The NantSA vaccine manufacturing campus at Brackengate, in Cape Town, could soon produce its first Covid-19 vaccine, says NantWorks founder and CEO Dr Patrick Soon-Shiong.
President Cyril Ramaphosa and Soon-Shiong on Wednesday officially opened the NantSA facility.
Billionaire Soon-Shiong was born in South Africa to Chinese immigrant parents. He qualified as a doctor at the University of the Witwatersrand and then moved during the Apartheid-era to the US where he subsequently built a medical and business empire.
NantWorks is a network of healthcare, biotech and artificial intelligence startups.
“We are moving at lighting speed. We hope that within the year, quite literally within the year, the first drug substance [active ingredient] will be produced in this facility,” said Soon-Shiong at the ribbon-cutting ceremony.
President Ramaphosa noted this was the first vaccine facility in Africa that would produce drug substances, as the other facilities in the country used imported drug substances, and then acted as fill-and-finish facilities.
“The demand we have been making with the World Trade Organisation is that we want those countries that have the capacity to manufacture the drug substance to transfer their technology so that we are able to manufacture the drug substance ourselves,” he noted.
“This is where the real challenge is: We want to migrate from just fill-and-finish to manufacturing the drug substance ourselves.”
“This state-of-the-art vaccine manufacturing campus officially launching today is part of a broader initiative to propel Africa into the new era of health science,” added Ramaphosa.
“South Africa supports vaccine manufacturing to ensure we become self-sufficient as a continent; that we shed those colonial chains that have always bound us.
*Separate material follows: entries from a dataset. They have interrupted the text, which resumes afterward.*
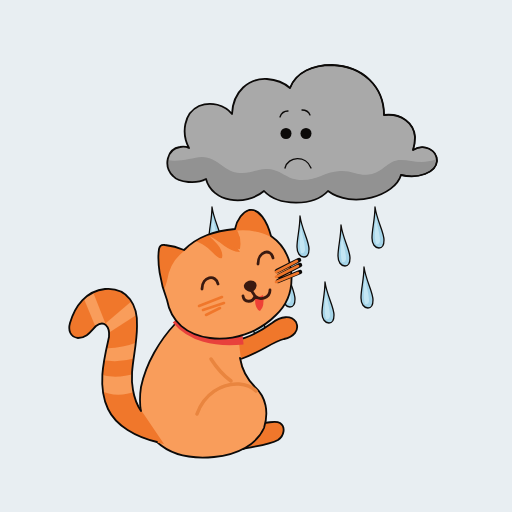
<!DOCTYPE html>
<html lang="en">
<head>
<meta charset="utf-8">
<title>Cat and rain cloud</title>
<style>
:root {
  --sky: #e8eef2;
  --ink: #0c0a09;
  --cloud: #a9a9a9;
  --cloud-shade: #929292;
  --drop: #a5d4e8;
  --drop-light: #c4e6f3;
  --fur: #f99d5b;
  --fur-dark: #f0772b;
  --fur-line: #e9853f;
  --collar: #e8413c;
  --face: #3a1a10;
  --tongue: #ee4036;
}
html, body { margin: 0; background: var(--sky); }
body { width: 512px; height: 512px; overflow: hidden; }
svg { display: block; }
.outline { fill: none; stroke: var(--ink); stroke-width: 1.8; stroke-linejoin: round; stroke-linecap: round; }
.cloud-fill { fill: var(--cloud); }
.cloud-shade { fill: var(--cloud-shade); }
.cloud-line { fill: none; stroke: var(--ink); stroke-width: 1.3; stroke-linecap: round; }
.fur { fill: var(--fur); }
.fur-dark { fill: var(--fur-dark); }
.fur-line { fill: none; stroke: var(--fur-line); stroke-width: 3.5; stroke-linecap: round; }
.whisker { fill: none; stroke: var(--fur-dark); stroke-width: 2.6; stroke-linecap: round; }
.smile { fill: none; stroke: var(--face); stroke-width: 2.8; stroke-linecap: round; stroke-linejoin: round; }
</style>
</head>
<body>
<svg width="512" height="512" viewBox="0 0 512 512" role="img" aria-label="A happy orange cat reaching up to a sad grey rain cloud">
  <defs>
    <path id="cloud-shape" d="M206 179C197 184 179 183 173 176C163 166 167 149 180 147Q185 146 189 148C181 133 184 113 199 106C211 101 225 105 232 114C233 91 249 78 267 79Q281 80 290 88C296 72 313 65 332 65C363 66 384 87 384 115C401 113 414 123 415 137Q415 144 413 150C424 143 437 150 437 161C436 173 418 179 401 175C395 196 352 209 328 191C313 207 278 206 264 191C245 207 212 202 206 179Z"/>
    <clipPath id="cloud-clip"><use href="#cloud-shape"/></clipPath>
    <g id="raindrop">
      <path d="M0 0C2 14 9 25 9 33C9 38 7 41 4 41C0 41-3 37-3 31C-3 22 0 12 0 0Z" fill="var(--drop)"/>
      <path d="M1 9C2 20 5 26 5 34Q4 38 1 37C-1 29 0 20 1 9Z" fill="var(--drop-light)"/>
      <path d="M0 0C2 14 9 25 9 33C9 38 7 41 4 41C0 41-3 37-3 31C-3 22 0 12 0 0Z" fill="none" stroke="var(--ink)" stroke-width="1.3" stroke-linejoin="round"/>
    </g>
    <path id="tail-shape" d="M164 444C143 440 117 428 108 409C97 386 104 359 109 337C110 326 104 320 96 326C91 331 87 338 78 338C70 337 68 330 70 323C75 306 86 291 105 289C128 287 138 306 137 326C137 350 129 370 133 390C135 400 138 405 143 413Z"/>
    <clipPath id="tail-clip"><use href="#tail-shape"/></clipPath>
    <path id="head-shape" d="M167 300C160 282 157 262 159 249Q160 244 165 245Q175 246 184 250C198 236 215 231 235 229C237 219 243 212 249 210C259 208 267 221 271 236C281 243 287 251 290 264C294 284 290 302 276 315C258 333 233 341 210 338C187 335 171 322 167 300Z"/>
    <clipPath id="head-clip"><use href="#head-shape"/></clipPath>
  </defs>

  <rect id="background" width="512" height="512" fill="var(--sky)"/>

  <g id="rain">
    <use href="#raindrop" x="212" y="207"/>
    <use href="#raindrop" x="300" y="216"/>
    <use href="#raindrop" x="341" y="225"/>
    <use href="#raindrop" x="375" y="207"/>
    <use href="#raindrop" x="364" y="267"/>
    <use href="#raindrop" x="325" y="282"/>
    <use href="#raindrop" x="286" y="266"/>
    <use href="#raindrop" x="256" y="296"/>
  </g>

  <g id="cloud">
    <use href="#cloud-shape" class="cloud-fill"/>
    <path class="cloud-shade" clip-path="url(#cloud-clip)" d="M160 158C175 164 190 158 202 157C218 157 225 173 240 173C251 174 258 168 268 169C283 170 286 180 302 180C318 180 324 172 340 171C352 170 360 177 372 174C384 171 388 160 401 160C414 160 422 166 442 157V210H160Z"/>
    <use href="#cloud-shape" class="outline"/>
    <path class="cloud-line" stroke-width="2.4" d="M290 88C296 72 313 65 332 65C363 66 384 87 384 115M384 115C401 113 414 123 415 137Q415 144 413 150M413 150C424 143 437 150 437 161C436 173 418 179 401 175"/>
    <ellipse cx="286" cy="133.500" rx="5.500" ry="5.500" fill="var(--ink)"/>
    <ellipse cx="306" cy="133.500" rx="5.500" ry="5.500" fill="var(--ink)"/>
    <path class="cloud-line" d="M280 117Q282 111 288 111M302 110Q308 110 310 115"/>
    <path class="cloud-line" d="M285 168C288 156 306 155 311 168"/>
  </g>

  <g id="cat">
    <g id="back-paw">
      <path class="fur-dark" d="M255 424C265 423 274 420 280 423C286 427 284 436 278 440C269 445 256 446 243 449Z"/>
      <path class="outline" d="M263 423C270 423 275 420 280 423C286 427 284 436 278 440C269 445 256 446 243 449"/>
    </g>

    <g id="raised-arm">
      <path class="fur-dark" d="M232 341C250 338 261 331 272 323C281 316 291 315 296 322C300 331 293 337 284 339C272 342 261 352 241 359Z"/>
      <path class="outline" d="M236 340C250 338 261 331 272 323C281 316 291 315 296 322C300 331 293 337 284 339C272 342 261 352 241 359"/>
    </g>

    <g id="body">
      <path class="fur" d="M177 322C160 340 146 363 141 387C138 405 140 424 154 439C168 455 193 459 214 457C238 455 257 444 264 428C269 412 266 397 255 387C246 378 241 367 239 342Z"/>
      <path class="outline" d="M175 324C160 340 146 363 141 387Q139 400 141 412M157 442C172 456 193 459 214 457C238 455 257 444 264 428C269 412 266 397 255 387C246 378 242 370 240 358"/>
      <path class="fur-line" d="M197 414C204 394 222 383 239 384Q250 385 256 391"/>
      <path class="fur-line" stroke-width="2" d="M211 359Q220 373 231 381"/>
    </g>

    <g id="tail">
      <use href="#tail-shape" class="fur-dark"/>
      <g clip-path="url(#tail-clip)" class="fur">
        <path d="M84 299L93 292L106 325L96 328Z"/>
        <path d="M133 300L141 312L110 332L106 323Z"/>
        <path d="M104 348Q120 349 138 342L136 358Q119 363 102 360Z"/>
        <path d="M99 374Q116 380 136 373V391Q117 399 99 390Z"/>
      </g>
      <path class="outline" d="M157 442C136 437 116 426 108 409C97 386 104 359 109 337C110 326 104 320 96 326C91 331 87 338 78 338C70 337 68 330 70 323C75 306 86 291 105 289C128 287 138 306 137 326C137 350 129 370 133 390Q135 402 141 411"/>
    </g>

    <path id="collar" d="M177 319C191 336 215 342 243 339" fill="none" stroke="var(--collar)" stroke-width="11"/>

    <g id="head">
      <use href="#head-shape" class="fur"/>
      <g id="markings" class="fur-dark" clip-path="url(#head-clip)">
        <path d="M154 240L187 249Q170 260 167 281Q164 292 162 290Z"/>
        <path d="M233 231L241 206H262L273 238Q255 228 233 231Z"/>
        <path d="M195 241L207 234C217 243 224 250 222 258C216 260 211 246 195 241Z"/>
        <path d="M207 235L219 231C227 238 235 245 240 240C241 237 237 233 234 229L221 230Q233 241 240 252C228 252 220 240 207 235Z"/>
        <path d="M219 231L236 228Q242 239 240 249Q232 250 219 231Z"/>
      </g>
      <use href="#head-shape" class="outline"/>
      <g id="whiskers">
        <path d="M277 271L299 260M279 276L300 265M278 281L300 272" stroke="var(--ink)" stroke-width="4.500" stroke-linecap="round"/>
        <path class="whisker" d="M276 272L297 261M276 277L298 266M276 282L298 273"/>
        <path class="whisker" d="M199 306L222 297M203 310L224 303M206 315L220 308"/>
      </g>
      <g id="face">
        <path class="smile" d="M202 289C202 276 216 274 218 284M258 264C258 251 271 248 273 258"/>
        <path d="M255 299L263 295Q265 306 260 311Q255 309 255 299Z" fill="var(--tongue)"/>
        <path d="M244 285C246 280 253 279 256 283C258 287 254 292 251 292C248 292 243 289 244 285Z" fill="var(--face)"/>
        <path class="smile" d="M251 290L255 296C253 303 244 303 243 296M255 296C260 301 270 298 270 290"/>
      </g>
    </g>
  </g>
</svg>
</body>
</html>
“Africa should not be last in line to receive vaccines against pandemics. Africa should no longer go cap in hand to the western world begging and begging for vaccines that they just want to drip off their tables,” he said.
The NantSA facility is part of a R4-billion-plus investment by Soon-Shiong and his family in South Africa, both on a business and philanthropic level.
The facility, set to employ between 400 and 600 people, would focus on a new generation of vaccines, explained Soon-Shiong. It was not an antibody-based vaccine, but a combination of an antibody and T-cell-based vaccine.
The ambition is to “kill the factory”, he noted.
Soon-Shiong said it was too early to become complacent about Covid-19, as concerns lingered around the virus, such as a scenario where the Omicron variant, which is 75% more infectious than the more deadly Delta variant, might combine with the Delta variant.
Trials for the proposed vaccine were still being conducted worldwide, including Australia and the US.
Other vaccines to be developed at the Cape Town facility might include ones against HIV, tuberculosis and various forms of cancer.
Other regions in Africa to which Soon-Shiong wanted to expand vaccine production included Ghana, Uganda and Botswana.